Top Tracks: “Pac-Man” (Ft. ScHoolboy Q), “Momentary Bliss” (Ft. slowthai and Slaves), The Valley of the Pagans (Ft. Beck)
When ground broke in 2017 for the construction of the Brockman Hall for Opera, no one could have predicted that the first show in the new hall would be one without an audience. The new hall, equipped with a three-tiered, 600-seat European-style theater, the first of its kind according to the Shepherd School of Music’s website, amongst all U.S. conservatories and universities, will be completely empty for its pre-recorded and lip-synced showing of the little-known chamber opera: “Der Kaiser von Atlantis.”

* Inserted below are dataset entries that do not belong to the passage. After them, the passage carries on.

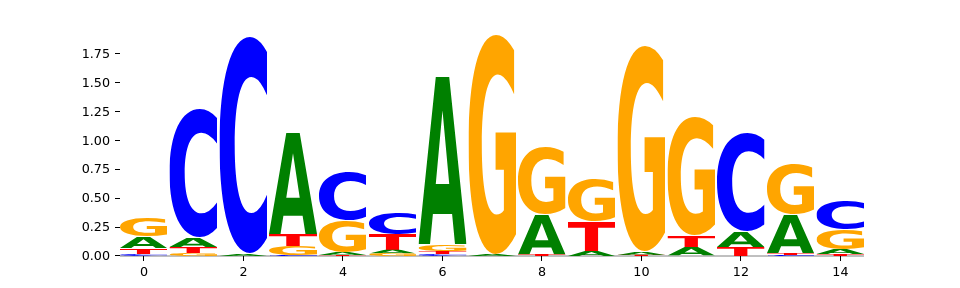
<!DOCTYPE html>
<html lang="en">
<head>
<meta charset="utf-8">
<title>Sequence logo</title>
<style>
:root { --a: #008000; --c: #0000ff; --g: #ffa500; --t: #ff0000; --ink: #000; --paper: #fff; --base: #808080; }
* { box-sizing: border-box; }
body { margin: 0; background: var(--paper); }
.chart { position: relative; width: 960px; height: 288px; overflow: hidden; background: var(--paper); color: var(--ink); font: 12.7px/16px "DejaVu Sans", sans-serif; }
.letters { position: absolute; inset: 0; display: block; }
.axis { position: absolute; display: flex; margin: 0; padding: 0; list-style: none; }
.axis li { flex: 1; display: flex; align-items: center; }
.axis li::after { content: ""; background: var(--ink); flex: none; }
.y-axis { flex-direction: column; left: 60px; top: 39.5px; width: 60px; height: 230.9px; }
.y-axis li { justify-content: flex-end; gap: 5px; }
.y-axis li::after { width: 5px; height: 1px; }
.x-axis { left: 94.2px; top: 256px; width: 796px; }
.x-axis li { flex-direction: column-reverse; gap: 3px; }
.x-axis li::after { width: 1px; height: 5px; }
.a { fill: var(--a); }
.c { fill: var(--c); }
.g { fill: var(--g); }
.t { fill: var(--t); }
.baseline { stroke: var(--base); stroke-width: 1; }
</style>
</head>
<body>
<main class="chart">
<svg class="letters" width="960" height="288" viewBox="0 0 960 288" role="img" aria-label="Sequence logo with stacked letters A, C, G and T at positions 0 to 14">
<defs>
<symbol id="A" viewBox="0 0 100 100" preserveAspectRatio="none"><path class="a" fill-rule="evenodd" d="M0 100L36 0H64L100 100H76L70 82H30L24 100ZM36 64H64L50 20Z"/></symbol>
<symbol id="C" viewBox="0 0 100 100" preserveAspectRatio="none"><path class="c" d="M100 93Q83 100 64 100C25 100 0 81 0 50S25 0 64 0Q83 0 100 7V27Q84 18.5 67 18.5C45 18.5 32 30 32 50S45 81.5 67 81.5Q84 81.5 100 73Z"/></symbol>
<symbol id="G" viewBox="0 0 100 100" preserveAspectRatio="none"><path class="g" d="M100 91Q80 100 57 100C22 100 0 81 0 50S22 0 58 0Q78 0 96 7V27Q78 18 62 18C40 18 28 30 28 50C28 70 39 82 59 82Q68 82 74.5 80V61.5H57V44.5H100Z"/></symbol>
<symbol id="T" viewBox="0 0 100 100" preserveAspectRatio="none"><path class="t" d="M0 0H100V19.5H64V100H36V19.5H0Z"/></symbol>
</defs>
<line class="baseline" x1="120" y1="256" x2="864" y2="256"/>
<g id="position-0">
<use href="#G" x="120" y="218" width="47" height="18"/>
<use href="#A" x="120" y="237" width="47" height="11"/>
<use href="#T" x="120" y="249" width="47" height="5"/>
<use href="#C" x="120" y="254" width="47" height="2"/>
</g>
<g id="position-1">
<use href="#C" x="169.5" y="109" width="47.5" height="128"/>
<use href="#A" x="169.5" y="238" width="47.5" height="9"/>
<use href="#T" x="169.5" y="247" width="47.5" height="6"/>
<use href="#G" x="169.5" y="253" width="47.5" height="3"/>
</g>
<g id="position-2">
<use href="#C" x="219.5" y="37" width="47.5" height="216"/>
<use href="#A" x="219.5" y="254" width="47.5" height="2"/>
</g>
<g id="position-3">
<use href="#A" x="269" y="133" width="48" height="101"/>
<use href="#T" x="269" y="234" width="48" height="12"/>
<use href="#G" x="269" y="246" width="48" height="9"/>
<use href="#C" x="269" y="255" width="48" height="1"/>
</g>
<g id="position-4">
<use href="#C" x="319" y="172" width="47" height="48"/>
<use href="#G" x="319" y="221" width="47" height="31"/>
<use href="#A" x="319" y="252" width="47" height="3"/>
<use href="#T" x="319" y="255" width="47" height="1"/>
</g>
<g id="position-5">
<use href="#C" x="369" y="213" width="47" height="21"/>
<use href="#T" x="369" y="234" width="47" height="16"/>
<use href="#A" x="369" y="249.5" width="47" height="4"/>
<use href="#G" x="369" y="253" width="47" height="3"/>
</g>
<g id="position-6">
<use href="#A" x="418.5" y="77" width="48" height="167"/>
<use href="#G" x="418.5" y="245" width="48" height="6"/>
<use href="#T" x="418.5" y="251" width="48" height="3"/>
<use href="#C" x="418.5" y="254" width="48" height="2"/>
</g>
<g id="position-7">
<use href="#G" x="468.5" y="35" width="47.5" height="219"/>
<use href="#A" x="468.5" y="254" width="47.5" height="2"/>
</g>
<g id="position-8">
<use href="#G" x="518" y="147" width="47.5" height="67"/>
<use href="#A" x="518" y="215" width="47.5" height="39.5"/>
<use href="#T" x="518" y="254" width="47.5" height="2"/>
</g>
<g id="position-9">
<use href="#G" x="568" y="179" width="47" height="42"/>
<use href="#T" x="568" y="222" width="47" height="29"/>
<use href="#A" x="568" y="251" width="47" height="5"/>
</g>
<g id="position-10">
<use href="#G" x="617.5" y="46" width="47.5" height="205"/>
<use href="#A" x="617.5" y="252" width="47.5" height="3"/>
<use href="#T" x="617.5" y="254.5" width="47.5" height="1.5"/>
</g>
<g id="position-11">
<use href="#G" x="667.5" y="117" width="47.5" height="118"/>
<use href="#T" x="667.5" y="236" width="47.5" height="11"/>
<use href="#A" x="667.5" y="247" width="47.5" height="8.5"/>
</g>
<g id="position-12">
<use href="#C" x="717" y="133" width="47.5" height="98"/>
<use href="#A" x="717" y="232" width="47.5" height="15"/>
<use href="#T" x="717" y="247" width="47.5" height="9"/>
</g>
<g id="position-13">
<use href="#G" x="767" y="164" width="47" height="50"/>
<use href="#A" x="767" y="215" width="47" height="38"/>
<use href="#T" x="767" y="253" width="47" height="2"/>
<use href="#C" x="767" y="255" width="47" height="1"/>
</g>
<g id="position-14">
<use href="#C" x="816.5" y="201" width="47.5" height="28"/>
<use href="#G" x="816.5" y="230" width="47.5" height="19"/>
<use href="#A" x="816.5" y="249" width="47.5" height="5"/>
<use href="#T" x="816.5" y="254" width="47.5" height="2"/>
</g>
</svg>
<ul class="axis y-axis">
<li>1.75</li><li>1.50</li><li>1.25</li><li>1.00</li><li>0.75</li><li>0.50</li><li>0.25</li><li>0.00</li>
</ul>
<ul class="axis x-axis">
<li>0</li><li>2</li><li>4</li><li>6</li><li>8</li><li>10</li><li>12</li><li>14</li>
</ul>
</main>
</body>
</html>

In a world becoming increasingly dependent on dual-delivery, one has to ask how visual art, a mode of communication previously relegated mostly to the physical, is adapting to the ongoing COVID-19 pandemic. An example of this dual-delivery form of visual art can be found at the newly renamed, student-run Sleepy Cyborg Gallery in their first exhibition of the year called “quaranzine.”